Posting days: Sunday and Wednesday and, sometimes, maybe, extra bits in between.
Sunday March 10th 2019
It’s Friday. As soon as she’s crossed the little road from the car park and run onto the meadow, I let Isis off her lead. Immediately, she makes her decision and heads towards the fallen tree – the one which has the burry plants growing under it in the summer.
She knows exactly where the tree is. It’s one of her favourite places.
She’s thrilled. I admit she’s not exactly saying it, but she could be:
‘And then my heart heart with pleasure fills
And dances with the daffodils.’
But enough of this sentimental anthropomorphising. Before I can stop her she’s danced on a particularly appealing clump and felled three of them.
Today she chooses a decidedly less salubrious spot.
It happens like this.
When I walk over to the poop bin, instead of trotting off to her dancing area at the edge of the woody strip, Isis ambles along by my side, then crosses the main path onto the field opposite.
She runs about happily in the middle of the field before gravitating to the thick hedge. Here she seems to be playing tag with herself and using the hedge as a safe touchdown.
A crow screeches as it flies overhead and I turn for a few seconds to watch it.
And I mean a few seconds.
When I turn back, there’s no sign of Isis.
This is ridiculous. I know that she can’t have trotted the length of the hedge in the time I’ve taken my eyes off her; even so, I dash along the hedge and turn the corner. Not a dog in sight. Then I catch a blur of white through the hedge.
She’s on Highbury’s old bowling green. Enclosed on three sides by the thick hedge, it’s a perfectly safe area. That’s O.K. then, isn’t it?
No it damned well isn’t. In one corner there’s a deep and stagnant drainage ditch.
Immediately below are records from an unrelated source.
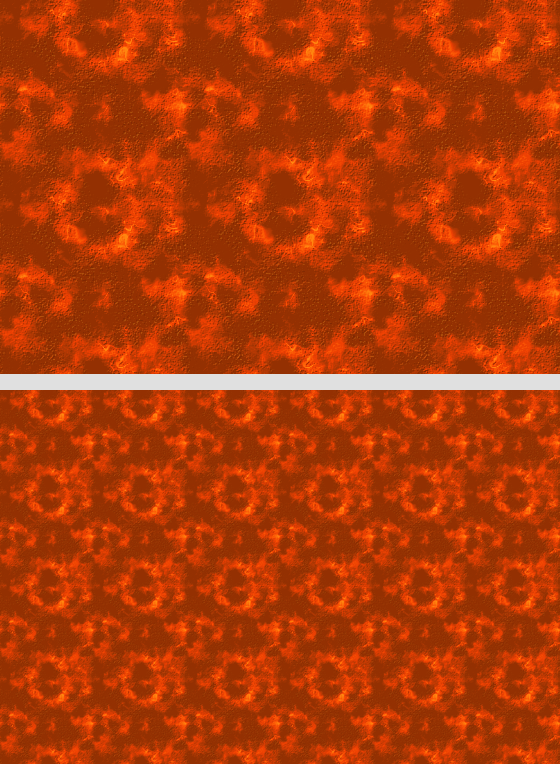
Top, the tile; bottom, the same tile 2 across and 2 down.
Write a Shadertoy shader that draws this texture.

```glsl
// Molten crust: glowing orange patches, thin bright veins and gritty dark rock.
// One square tile of wrapping gradient noise, repeated three across and two down;
// a heat field with a broken ring drives the colour ramp, embossed grit roughens it.

// Integer hash of a lattice cell, giving two values in -1..1.
vec2 hash2(vec2 cell, float seed) {
    uvec3 h = uvec3(uint(cell.x), uint(cell.y), uint(seed));
    h = h * 1664525u + 1013904223u;
    h.x += h.y * h.z; h.y += h.z * h.x; h.z += h.x * h.y;
    h ^= h >> 16u;
    h.x += h.y * h.z; h.y += h.z * h.x;
    return vec2(h.xy >> 16u) / 32767.5 - 1.0;
}

float corner(vec2 cell, vec2 offset, vec2 f, float period, float seed) {
    return dot(hash2(mod(cell + offset, period), seed), f - offset);
}

// Gradient noise that wraps once per tile.
float noise(vec2 uv, float period, float seed) {
    vec2 p = uv * period, cell = floor(p), f = p - cell;
    vec2 w = f * f * f * (f * (f * 6.0 - 15.0) + 10.0);
    vec2 e = vec2(0.0, 1.0);
    return mix(mix(corner(cell, e.xx, f, period, seed), corner(cell, e.yx, f, period, seed), w.x),
               mix(corner(cell, e.xy, f, period, seed), corner(cell, e.yy, f, period, seed), w.x), w.y);
}

float fbm(vec2 uv, float period, float seed) {
    float sum = 0.0, gain = 0.5;
    for (int i = 0; i < 5; i++) {
        sum += gain * noise(uv, period, seed + float(i));
        period *= 2.0;
        gain *= 0.55;
    }
    return sum;
}

// Fine grains with creased scratches between them.
float grit(vec2 uv) {
    return 0.9 * noise(uv, 104.0, 31.0) - 1.6 * abs(noise(uv, 43.0, 32.0));
}

// Thin curling lines along the zero crossings of a warped noise.
float veins(vec2 uv) {
    vec2 curl = vec2(noise(uv, 17.0, 41.0), noise(uv, 17.0, 42.0));
    float ridge = abs(noise(uv + 0.05 * curl, 14.0, 43.0));
    return 1.0 - smoothstep(0.0, 0.085, ridge);
}

// Offset from a centre, wrapped to the nearest copy.
vec2 wrapped(vec2 uv, vec2 centre) {
    return fract(uv - centre + 0.5) - 0.5;
}

// A hot ring around a warm core, and a slanting streak.
float hotSpots(vec2 uv) {
    vec2 q = wrapped(uv, vec2(0.54, 0.89));
    float ring = (length(q) - 0.21) / 0.065;
    float core = length(q * vec2(0.8, 1.2) + vec2(0.02, 0.02)) / 0.07;
    vec2 s = wrapped(uv, vec2(0.88, 0.3));
    s -= vec2(0.1, 0.09) * clamp(dot(s, vec2(5.5, 5.0)), -1.0, 1.0);
    return 1.3 * exp(-ring * ring) + 1.9 * exp(-core * core)
         - 0.8 * (1.0 - smoothstep(0.1, 0.2, length(q)))
         + 1.3 * exp(-dot(s, s) / 0.004);
}

vec3 heatColor(float heat) {
    vec3 c = mix(vec3(0.58, 0.19, 0.008), vec3(0.69, 0.22, 0.015), smoothstep(-0.6, 0.2, heat));
    c = mix(c, vec3(0.80, 0.23, 0.01), smoothstep(0.1, 0.75, heat));
    c = mix(c, vec3(0.93, 0.25, 0.01), smoothstep(0.6, 1.25, heat));
    c = mix(c, vec3(0.98, 0.33, 0.02), smoothstep(1.3, 1.85, heat));
    return mix(c, vec3(1.0, 0.52, 0.06), smoothstep(1.8, 2.7, heat));
}

void mainImage(out vec4 fragColor, in vec2 fragCoord) {
    vec2 uv = fract(fragCoord / iResolution.xy * vec2(3.0, 2.0));

    // Embossed grit, lit from the upper left.
    float relief = grit(uv) - grit(uv + vec2(-0.004, 0.005));

    // Broad heat patches with frayed edges.
    vec2 fray = vec2(noise(uv, 18.0, 21.0), noise(uv, 18.0, 22.0));
    vec2 frayed = uv + 0.045 * fray + 0.006 * relief;
    float heat = 8.0 * fbm(frayed, 5.0, 11.0) + hotSpots(frayed) - 0.35;

    // Veins glow in scattered clusters, brightest where the rock is warm.
    float cluster = smoothstep(-0.1, 0.2, noise(uv, 6.0, 51.0));
    heat += 1.3 * veins(uv) * cluster * smoothstep(-0.7, 0.9, heat);

    // Grit is strongest on the crust and fades in the hottest cores.
    float rough = smoothstep(-0.3, 0.15, noise(uv, 5.0, 61.0) + 0.5 * noise(uv, 12.0, 62.0));
    heat += relief * mix(0.5, 1.1, rough) * (1.0 - 0.8 * smoothstep(1.4, 2.4, heat));
    vec3 color = heatColor(heat);

    // Ochre glints and dark pits on the cool crust.
    float crust = rough * (1.0 - smoothstep(0.2, 1.3, heat));
    color = mix(color, vec3(0.76, 0.43, 0.09), 0.5 * crust * smoothstep(0.2, 0.6, relief));
    color = mix(color, vec3(0.42, 0.13, 0.005), 0.5 * crust * smoothstep(0.2, 0.6, -relief));

    fragColor = vec4(color, 1.0);
}
```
She’s been in it once before. That was in the summer, and there was only smelly mud in it. But it’ll be brim full after all the heavy rain we’ve had. I must get there before she rediscovers it.
I dash along to the end of the hedge.
There she is, killing a stick.
Phew! Only one muddy leg. But she’s much too close to the ditch.
She gets closer. Now she’s skirting the edge.
Four muddy legs.
I rush towards her, hoping to grab her before she decides to jump
It’s too late.
I’ll not go into the details of the bedraggled sight of her, and I’ll certainly not dwell on the disgusting stench. Suffice it to say that not only her legs but her underbelly too are now covered in slimy mud.
And after two dips in the stream, plenty of dancing in the the strong, drying wind, and a journey home on her absorbent blanket, she still looks like this.
*Isis came from the Aeza cat and dog rescue and adoption centre in Aljezur, Portugal. For information about adopting an animal from the centre, contact firstname.lastname@example.org or www.dogwatchuk.co.uk
Sounds wonderful 🙂
It was – until she broke of three flower stems, then it was definitely time to move on!
I’ve seen worse – we had an Irish Setter, all feathers & big floppy ears, who loved to roll around in mucky slimy stuff & couldn’t/wouldn’t be washed down unless 3 grown adults were holding her down…… 😦 p.s. I hate bloody Wordsworth….. (2 yrs of A level English Lit) grrrrr……. & the sight of Daffodils, well the lines –
“And then my heart with pleasure fills,
And dances with the daffodils.”
– do not accurately describe my feelings towards them……… 😉
Come now, surely you enjoy SOME of the poems! We ‘did’ the Romantics for A level too.
THREE people to hold her down is rather excessive. Cooldn’t you have got out the hose and retreated behind a bush? She sounds a great character.